You don’t necessarily need to leave your native country to make a difference in somebody else’s life. Often, mission opportunities are geared toward people with limited time, offering them a chance to serve local people with specific needs, either in large or small cities.
There are also other opportunities that require more time and preparation, which results in a longer and more intense cultural immersion experience. The truth is, there are opportunities for mission service that cater to volunteers’ diverse needs. A recent mission fair during the 6th I Will Go event at Bahia Adventist College in Bahia, Brazil, sought to showcase many of these service options and match them with Adventist volunteers seeking to participate in missions in their own backyard or in other regions and even continents, event organizers said.
Inside the school’s Campus Coexistence Center, several mission agencies erected booths to show where and how they have made a difference, as they invited volunteers to sign up for their projects. One of these agencies was the LUSS Institute (Logistics Uniting Solidarity and Sustainability), which for three years has been working to build water cisterns and ensure food security through the use of family or community gardens. The institute also contributes to economic development through income-generating activities.
“We decided to focus our efforts on Piauí, which is one of the states [in Brazil] with the greatest needs. We have adopted 25 communities,” LUSS Institute president Guto Oliveira said. “Our goal is that people achieve independence, autonomy, and dignity,” he said.
Oliveira acknowledged the role of spirituality in the whole process. “Our goal is always to bring salvation to people. There is no use in improving their lives on this earth and ignoring their eternal life. Likewise, we can’t just talk about our hope while they are starving.”
Volunteer opportunities always take place during school holidays, when groups of 15 people spend 10 days constructing water cisterns in the region of São Raimundo Nonato. The volunteers have built 100 cisterns to date in 2022 alone.
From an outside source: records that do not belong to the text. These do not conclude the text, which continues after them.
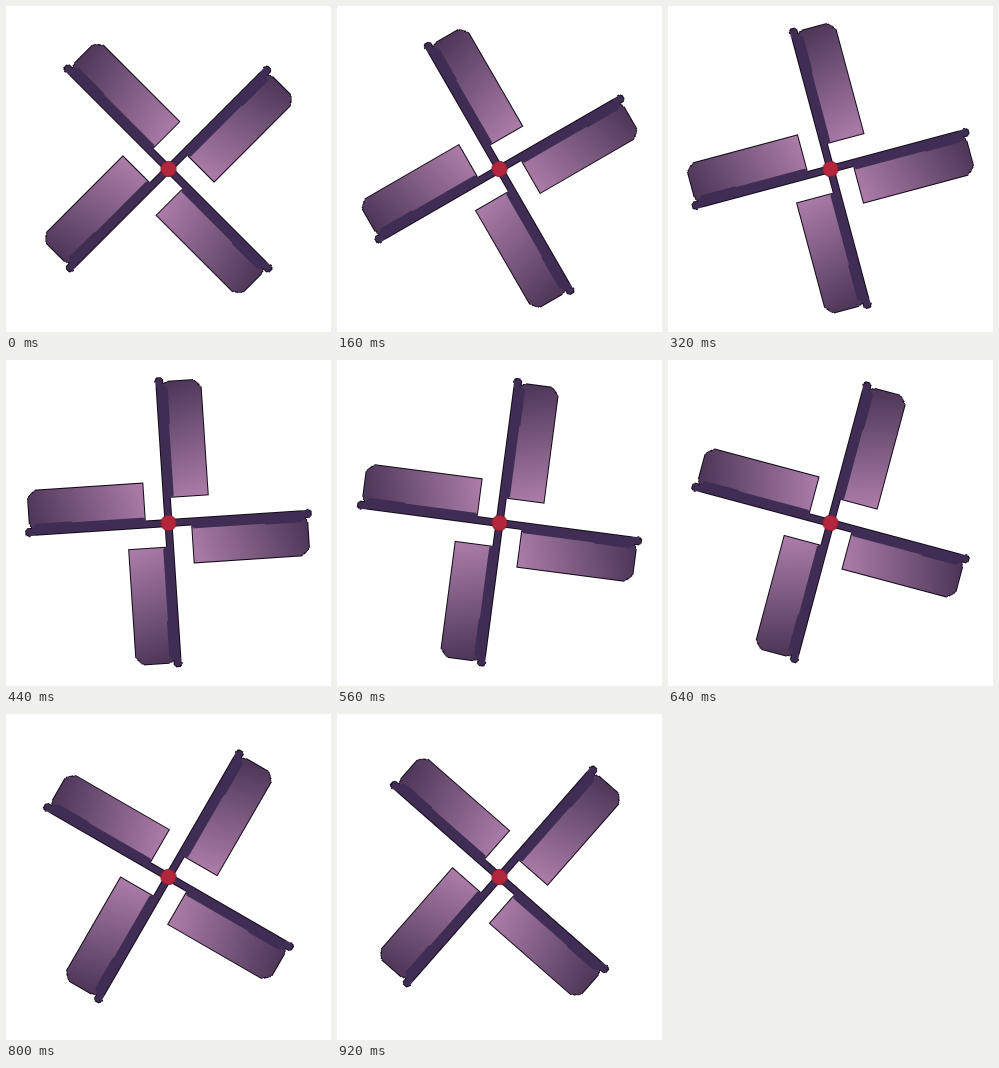
An HTML page for the animation above (960 ms loop, 325 by 326 pixels).

```html
<!DOCTYPE html>
<html lang="en">
<head>
<meta charset="utf-8">
<title>Windmill</title>
<style>
html, body { margin: 0; width: 100%; height: 100%; overflow: hidden; background: #fff; }
svg { display: block; width: 100vw; height: 100vh; }
.rotor { animation: turn 960ms steps(24) infinite; }
@keyframes turn {
  from { transform: rotate(-45deg); }
  to { transform: rotate(45deg); }
}
</style>
</head>
<body>
<svg viewBox="0 0 325 326">
  <defs>
    <linearGradient id="sheet" gradientUnits="userSpaceOnUse" x1="4" y1="-142" x2="38" y2="-23">
      <stop offset="0" stop-color="#4a3455"/>
      <stop offset=".5" stop-color="#7c5a80"/>
      <stop offset="1" stop-color="#ae7eaa"/>
    </linearGradient>
    <g id="blade" stroke="#120a18" stroke-linejoin="round" shape-rendering="crispEdges">
      <path d="M2-25V-138Q5-141 11-141.5L34-141Q37-140 41.3-133.5V-25.5Z" fill="url(#sheet)"/>
      <path d="M-3.5 0L-4-141Q-5-145 0-146Q4-145 4-140L3.5 0Z" fill="#402d54"/>
      <path d="M-3-2L-3.5-141L4-139L8-134L6.5-26L3-25V-2Z" fill="#402d54" stroke="none"/>
    </g>
  </defs>
  <g transform="translate(162.5 163)">
    <g class="rotor">
      <use href="#blade"/>
      <use href="#blade" transform="rotate(90) translate(0 2.5)"/>
      <use href="#blade" transform="rotate(180) translate(0 1.5)"/>
      <use href="#blade" transform="rotate(270) translate(0 2.5)"/>
    </g>
    <circle r="7.7" fill="#b3263b" stroke="#7a1c30" stroke-width=".8"/>
  </g>
</svg>
</body>
</html>
```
Volunteer groups are formed on university campuses such as Bahia Adventist College and in local Adventist churches. Another successful strategy is to launch Instagram campaigns where people willing to volunteer can register. The next mission operation, set for January 2023, has already been filled to capacity and there are no open slots remaining, LUSS Institute leaders said.
“We perceive very relevant transformations in the [lives] of those who participate in a mission project,” Oliveira said. “Despite being in Brazil, the trip to the semiarid region of Piauí becomes a cross-cultural trip, since it is totally different from [how] most Brazilians live, especially in the South and Southeast regions. Everyone agrees that life is substantially different there.”
For those who want to go abroad, the Adventist Development and Relief Agency (ADRA) in South America offers four types of volunteer opportunities: local, emergency, connections trips, and extended service. In the first case, those who live near an ADRA project can dedicate themselves to the local project of their choice.
The second opportunity calls for volunteers with specific expertise, because in an emergency, there is no time to offer training. “The goal is for the volunteer to be trained beforehand, so they are ready to serve [in] specific situations,” Eric Leichner, ADRA’s emergency management coordinator in the South American Division, said. Volunteers can also achieve different levels, from basic to advanced, to follow a career path in that area. “We want those who like this type of service to grow,” Leichner said.
Connections tripsare short10-to-15-day mission initiatives in which participants visit a new country and get to know a new reality, work with the community itself, and even take some time to travel around. Participants can choose among the countries in the region, which include Argentina, Bolivia, Chile, Ecuador, Paraguay, Peru, Uruguay, and Brazil.
Finally, there are also extended mission opportunities that last from 6-12 months in partnership with Adventist Volunteer Service, which connects volunteers with specific projects. “We want volunteers to experience the work that ADRA accomplishes. Our goal is for them to understand better what we do, so they can choose to participate in other initiatives,” Leichner said.
From South America to the World
And for those who want to broaden horizons beyond their continent, Middle East University (MEU) has offered the possibility for South Americans to participate in an English as a second language program directly in Lebanon. “We want to make it easier for them to have more opportunities to serve,” Rafael Garcia from MEU said.
Garcia said that it is a decision that brings concrete results. “I was a pastor here in Brazil and wanted to serve, but I needed to learn English,” he said. “My dream was to work in the 10/40 Window,” the densely populated region of the world where Christianity has made the least inroads.
Garcia shared that he went to Lebanon, studied English there, and was invited to be a pastor in Egypt. “I worked there for a few years and later I was called to MEU, where I am currently serving as a chaplain,” he said. “Opportunities arose from knowing the language I learned.”
The advantage of studying in the Middle East, according to Garcia, is that students are already in the mission field, which facilitates the adaptation to local culture and customs. Many haven’t seen this opportunity yet, he said, perhaps because they don’t even know about the existence of Middle East University. “That’s why we’re [at the mission fair],” he said.